Chianti is an area that extends between the Tuscan provinces of Florence, Siena and Arezzo. In ancient times it was an Etruscan territory which had built its villages in relation to the richness of the earth and favourable climate.
Development during the Middle Ages was linked directly to the fortunes of the Tuscan cities of Florence and Siena, eternal rivals who fought to rule over the territory. These ongoing battles among the various noble families led to the construction of fortified castles to protect themselves, but also of mansions with huge wine-growing and olive cultivation estates.
Many of the castles and can be seen against the hills and, in some cases, even visited. To name just some of the towns in Chianti would be unfair to all the others!
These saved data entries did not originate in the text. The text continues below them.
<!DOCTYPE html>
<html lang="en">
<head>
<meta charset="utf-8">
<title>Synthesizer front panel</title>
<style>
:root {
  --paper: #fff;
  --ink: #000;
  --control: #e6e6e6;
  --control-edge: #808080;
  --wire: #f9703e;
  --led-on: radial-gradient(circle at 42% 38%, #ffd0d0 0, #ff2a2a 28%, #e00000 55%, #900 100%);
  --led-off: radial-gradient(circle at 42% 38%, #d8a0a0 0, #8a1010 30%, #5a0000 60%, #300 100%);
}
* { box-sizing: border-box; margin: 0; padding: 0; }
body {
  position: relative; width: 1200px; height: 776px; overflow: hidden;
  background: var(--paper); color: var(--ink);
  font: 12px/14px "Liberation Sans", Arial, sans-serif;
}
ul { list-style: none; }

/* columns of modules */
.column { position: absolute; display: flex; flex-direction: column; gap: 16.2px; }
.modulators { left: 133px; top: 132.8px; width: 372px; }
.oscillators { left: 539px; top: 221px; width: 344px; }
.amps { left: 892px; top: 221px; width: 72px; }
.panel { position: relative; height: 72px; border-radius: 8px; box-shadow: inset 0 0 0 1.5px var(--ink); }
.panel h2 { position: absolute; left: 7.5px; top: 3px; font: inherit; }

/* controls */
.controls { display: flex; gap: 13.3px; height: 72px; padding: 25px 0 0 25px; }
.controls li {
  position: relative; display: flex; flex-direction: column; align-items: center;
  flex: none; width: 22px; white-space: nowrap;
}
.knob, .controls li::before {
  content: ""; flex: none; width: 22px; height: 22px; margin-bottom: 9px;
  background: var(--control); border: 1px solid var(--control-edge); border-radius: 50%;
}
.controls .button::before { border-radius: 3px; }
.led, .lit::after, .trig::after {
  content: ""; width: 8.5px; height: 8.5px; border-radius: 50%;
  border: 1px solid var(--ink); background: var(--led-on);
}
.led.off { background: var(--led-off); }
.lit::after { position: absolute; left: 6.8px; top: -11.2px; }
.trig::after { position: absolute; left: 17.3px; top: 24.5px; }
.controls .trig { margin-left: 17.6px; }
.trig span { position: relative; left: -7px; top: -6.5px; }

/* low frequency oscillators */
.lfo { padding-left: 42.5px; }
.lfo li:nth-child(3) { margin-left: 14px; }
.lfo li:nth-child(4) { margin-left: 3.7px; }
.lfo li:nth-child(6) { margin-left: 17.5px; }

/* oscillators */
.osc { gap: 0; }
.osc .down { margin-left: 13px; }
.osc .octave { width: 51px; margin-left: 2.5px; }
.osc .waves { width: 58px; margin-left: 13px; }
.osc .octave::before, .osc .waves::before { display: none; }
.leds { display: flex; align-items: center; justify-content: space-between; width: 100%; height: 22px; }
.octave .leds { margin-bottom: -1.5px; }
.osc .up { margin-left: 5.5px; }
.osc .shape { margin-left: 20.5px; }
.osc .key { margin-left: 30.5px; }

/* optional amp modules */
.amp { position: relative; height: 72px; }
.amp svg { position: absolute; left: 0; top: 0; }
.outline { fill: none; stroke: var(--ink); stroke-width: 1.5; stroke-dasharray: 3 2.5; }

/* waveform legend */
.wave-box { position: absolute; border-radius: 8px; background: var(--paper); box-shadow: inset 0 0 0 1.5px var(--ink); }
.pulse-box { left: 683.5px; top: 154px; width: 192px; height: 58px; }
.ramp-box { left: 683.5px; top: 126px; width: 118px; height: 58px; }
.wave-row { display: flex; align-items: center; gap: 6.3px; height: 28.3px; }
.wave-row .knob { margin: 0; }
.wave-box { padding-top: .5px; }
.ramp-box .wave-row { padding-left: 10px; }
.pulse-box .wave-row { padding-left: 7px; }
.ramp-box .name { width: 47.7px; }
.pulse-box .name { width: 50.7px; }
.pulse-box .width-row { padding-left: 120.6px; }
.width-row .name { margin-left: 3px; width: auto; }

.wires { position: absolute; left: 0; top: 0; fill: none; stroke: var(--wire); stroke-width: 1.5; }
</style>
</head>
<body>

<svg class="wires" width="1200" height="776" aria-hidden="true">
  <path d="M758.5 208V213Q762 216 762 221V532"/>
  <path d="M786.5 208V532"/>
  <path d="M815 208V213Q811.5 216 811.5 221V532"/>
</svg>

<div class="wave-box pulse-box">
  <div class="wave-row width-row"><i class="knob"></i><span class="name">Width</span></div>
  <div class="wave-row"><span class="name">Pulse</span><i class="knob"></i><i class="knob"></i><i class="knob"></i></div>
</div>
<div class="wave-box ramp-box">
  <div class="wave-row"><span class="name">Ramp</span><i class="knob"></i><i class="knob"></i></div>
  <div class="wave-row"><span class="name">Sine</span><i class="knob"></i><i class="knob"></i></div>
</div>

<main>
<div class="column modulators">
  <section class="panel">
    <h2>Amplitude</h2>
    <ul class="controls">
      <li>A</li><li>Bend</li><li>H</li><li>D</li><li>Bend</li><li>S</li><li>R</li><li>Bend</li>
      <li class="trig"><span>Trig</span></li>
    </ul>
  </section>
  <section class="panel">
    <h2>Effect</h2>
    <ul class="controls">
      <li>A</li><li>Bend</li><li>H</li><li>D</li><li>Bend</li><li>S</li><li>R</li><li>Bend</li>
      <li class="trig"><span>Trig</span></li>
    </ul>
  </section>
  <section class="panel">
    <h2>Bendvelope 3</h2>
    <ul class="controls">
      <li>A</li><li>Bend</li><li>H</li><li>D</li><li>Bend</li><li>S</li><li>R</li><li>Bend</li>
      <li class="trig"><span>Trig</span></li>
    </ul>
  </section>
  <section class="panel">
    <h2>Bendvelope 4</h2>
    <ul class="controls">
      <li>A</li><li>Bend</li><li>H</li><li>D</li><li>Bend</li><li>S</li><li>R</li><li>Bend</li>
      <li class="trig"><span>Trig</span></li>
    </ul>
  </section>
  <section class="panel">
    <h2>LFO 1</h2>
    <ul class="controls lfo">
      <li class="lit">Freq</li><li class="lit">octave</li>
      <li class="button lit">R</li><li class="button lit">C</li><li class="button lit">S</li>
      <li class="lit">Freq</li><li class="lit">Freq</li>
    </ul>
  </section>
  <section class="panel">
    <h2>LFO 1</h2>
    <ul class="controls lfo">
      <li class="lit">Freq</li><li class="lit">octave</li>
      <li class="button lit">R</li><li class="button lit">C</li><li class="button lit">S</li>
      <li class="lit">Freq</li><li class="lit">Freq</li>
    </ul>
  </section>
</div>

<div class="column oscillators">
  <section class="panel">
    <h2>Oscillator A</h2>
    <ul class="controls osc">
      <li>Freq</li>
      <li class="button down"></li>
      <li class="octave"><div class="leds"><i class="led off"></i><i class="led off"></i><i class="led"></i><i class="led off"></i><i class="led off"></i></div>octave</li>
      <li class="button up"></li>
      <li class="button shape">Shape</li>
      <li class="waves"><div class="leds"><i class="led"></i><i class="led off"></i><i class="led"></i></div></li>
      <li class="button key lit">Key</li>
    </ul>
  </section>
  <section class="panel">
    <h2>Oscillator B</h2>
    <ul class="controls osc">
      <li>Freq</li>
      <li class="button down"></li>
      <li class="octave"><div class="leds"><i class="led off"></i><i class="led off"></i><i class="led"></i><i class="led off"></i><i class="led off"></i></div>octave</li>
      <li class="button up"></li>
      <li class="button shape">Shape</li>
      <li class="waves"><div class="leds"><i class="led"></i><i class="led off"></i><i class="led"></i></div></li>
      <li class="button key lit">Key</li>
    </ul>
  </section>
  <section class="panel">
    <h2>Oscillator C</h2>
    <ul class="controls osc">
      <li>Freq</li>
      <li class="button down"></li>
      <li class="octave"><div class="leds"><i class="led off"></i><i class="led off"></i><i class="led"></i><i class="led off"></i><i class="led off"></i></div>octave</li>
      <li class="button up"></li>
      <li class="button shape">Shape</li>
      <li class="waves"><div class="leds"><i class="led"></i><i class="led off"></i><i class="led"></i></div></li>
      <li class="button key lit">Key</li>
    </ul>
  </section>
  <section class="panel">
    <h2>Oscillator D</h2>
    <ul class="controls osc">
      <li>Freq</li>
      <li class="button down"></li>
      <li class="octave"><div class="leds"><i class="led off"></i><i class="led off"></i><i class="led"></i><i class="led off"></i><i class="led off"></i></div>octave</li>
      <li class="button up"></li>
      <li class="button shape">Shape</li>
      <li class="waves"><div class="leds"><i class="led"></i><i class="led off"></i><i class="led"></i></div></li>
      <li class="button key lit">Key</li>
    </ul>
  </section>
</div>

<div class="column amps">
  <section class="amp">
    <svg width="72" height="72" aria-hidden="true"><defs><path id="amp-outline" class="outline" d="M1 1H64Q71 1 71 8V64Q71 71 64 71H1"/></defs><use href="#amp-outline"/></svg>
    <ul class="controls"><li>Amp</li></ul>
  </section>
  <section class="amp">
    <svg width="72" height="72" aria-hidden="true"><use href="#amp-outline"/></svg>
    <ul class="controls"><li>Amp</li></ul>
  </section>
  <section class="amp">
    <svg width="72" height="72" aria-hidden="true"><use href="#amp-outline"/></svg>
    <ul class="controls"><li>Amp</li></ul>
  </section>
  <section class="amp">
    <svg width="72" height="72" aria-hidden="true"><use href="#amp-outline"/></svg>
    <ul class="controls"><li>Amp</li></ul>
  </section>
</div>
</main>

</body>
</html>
Every little village, building or town in this area has a story to tell, offering picture postcard corners and panoramas. We’re going to give you a few suggestions but remember that the entire Chianti district is just waiting to be discovered!
Certaldo, protected by ancient walls
A small town nestling on the hills, birthplace of the great writer Boccaccio, whose home, just outside the centre, can still be seen and visited. Other places not to be missed are Palazzo Pretorio, once home to the Alberti Counts, and the Church of Saints Jacopo and Filippo, a delightful example of Tuscan Romanesque art. The whole of Certaldo is surrounded by medieval walls and has three characteristic gates: Porta al Sole, Porta Alberti and Porta del Rivellino
San Gimignano and its nine towers
Acknowledged as UNESCO World Heritage, this is one of the medieval villages in Chianti that you really mustn’t miss. Apart from some slight modernisation in the 19th century, the structure has remained unchanged since the 1200s. Even in the Middle Ages the town was famous for the cultivation of a precious spice which was very rare in Italy: saffron (which can still be bought in the shops today). Don’t miss the impressive towers, of which only nine of the 72 present in the 13th century remain, the cathedral with the civil museum. And two beautiful medieval Romanesque churches, the parish of Santa Maria Assunta and the Church of Sant’Agostino.
Vinci, the birthplace of a genius
Famous as the birthplace of Leonardo Da Vinci, the town is a splendid example of medieval village, still surrounded by the original walls and rich in characteristic streets and beautiful views. Visitors to the town must see the house where Leonardo was born, with the museum and library, the various Romanesque churches, the main square and a beautiful walkway along the walls, as far as the Castle of the Guidi Counts.
Volterra, between the Etruscans and the Middle Ages
50 km from Montespertoli, Volterra is the town that is home to some of the most beautiful archaeological sites of Etruscan origin. The town was built by the Etruscans and many traces of their presence here are conserved in the archaeological park and museum. The old town is one of the most beautiful medieval villages that you can visit in Tuscany, Palazzo dei Priori and the beautiful cathedral will leave you open-mouthed.
Badia a Passignano: the enchanted monastery
In the municipality of Tavarnelle Val di Pesa, set between the Chianti hills, stands a gigantic fortified monastic complex know as the Badia a Passignano. The monastery was founded by Benedictine monks in 1049 and can only be visited if you make a booking, but it really is worth it! The cloisters, refectory, kitchen, cells and church are exactly the same as they were in the Middle Ages and upon entry you’ll feel as though you’ve taken a trip back in time.
Volpaia and the fortified castle
As regards travelling thorough time, Volpaia is another place where everything seems to have stopped, in 1172 the year in which the little town was founded. It is in the municipality of Radda in Chianti, in the province of Siena, and it develops around a fortified castle which can still be visited today, in a strategic position right in the middle between Siena and Florence. This little village has retained all its medieval charm and magic.
Monteriggioni on the Via Francigena
One of the most popular towns, if not by name at least by sight, thanks to appearances in famous videogames and films (such as The Gladiator and The English Patient). It was originally a castle, built by the people of Siena in around the year 1200, in a strategic position on the Via Francigena, overlooking the Valle d’Elsa. For years it was fought over between the two Tuscan cities of Florence and Siena and was the site of a famous siege mentioned by Dante in his Divine Comedy. If you pass his way, we suggest you visit the weapons museum and the beautiful Romanesque churches.
Firenze cradle of the Renaissance
Florence is a magical city, where art and history meet. It has been visited by some of the greatest artists in history, such as Dante, Michelangelo, Giotto, Donatello, Brunelleschi and Leonardo da Vinci, all of whom have left traces of their passage: the fabulous Cathedral, Giotto’s bell tower, the Baptistery and all the works kept in the various museums, especially the Galleria degli Uffizi. The old part of Florence is not to be missed: with its characteristic streets, the Ponte Vecchio and the beautiful squares, it is place where time seems to have stood still, with a treasure hidden in every single corner.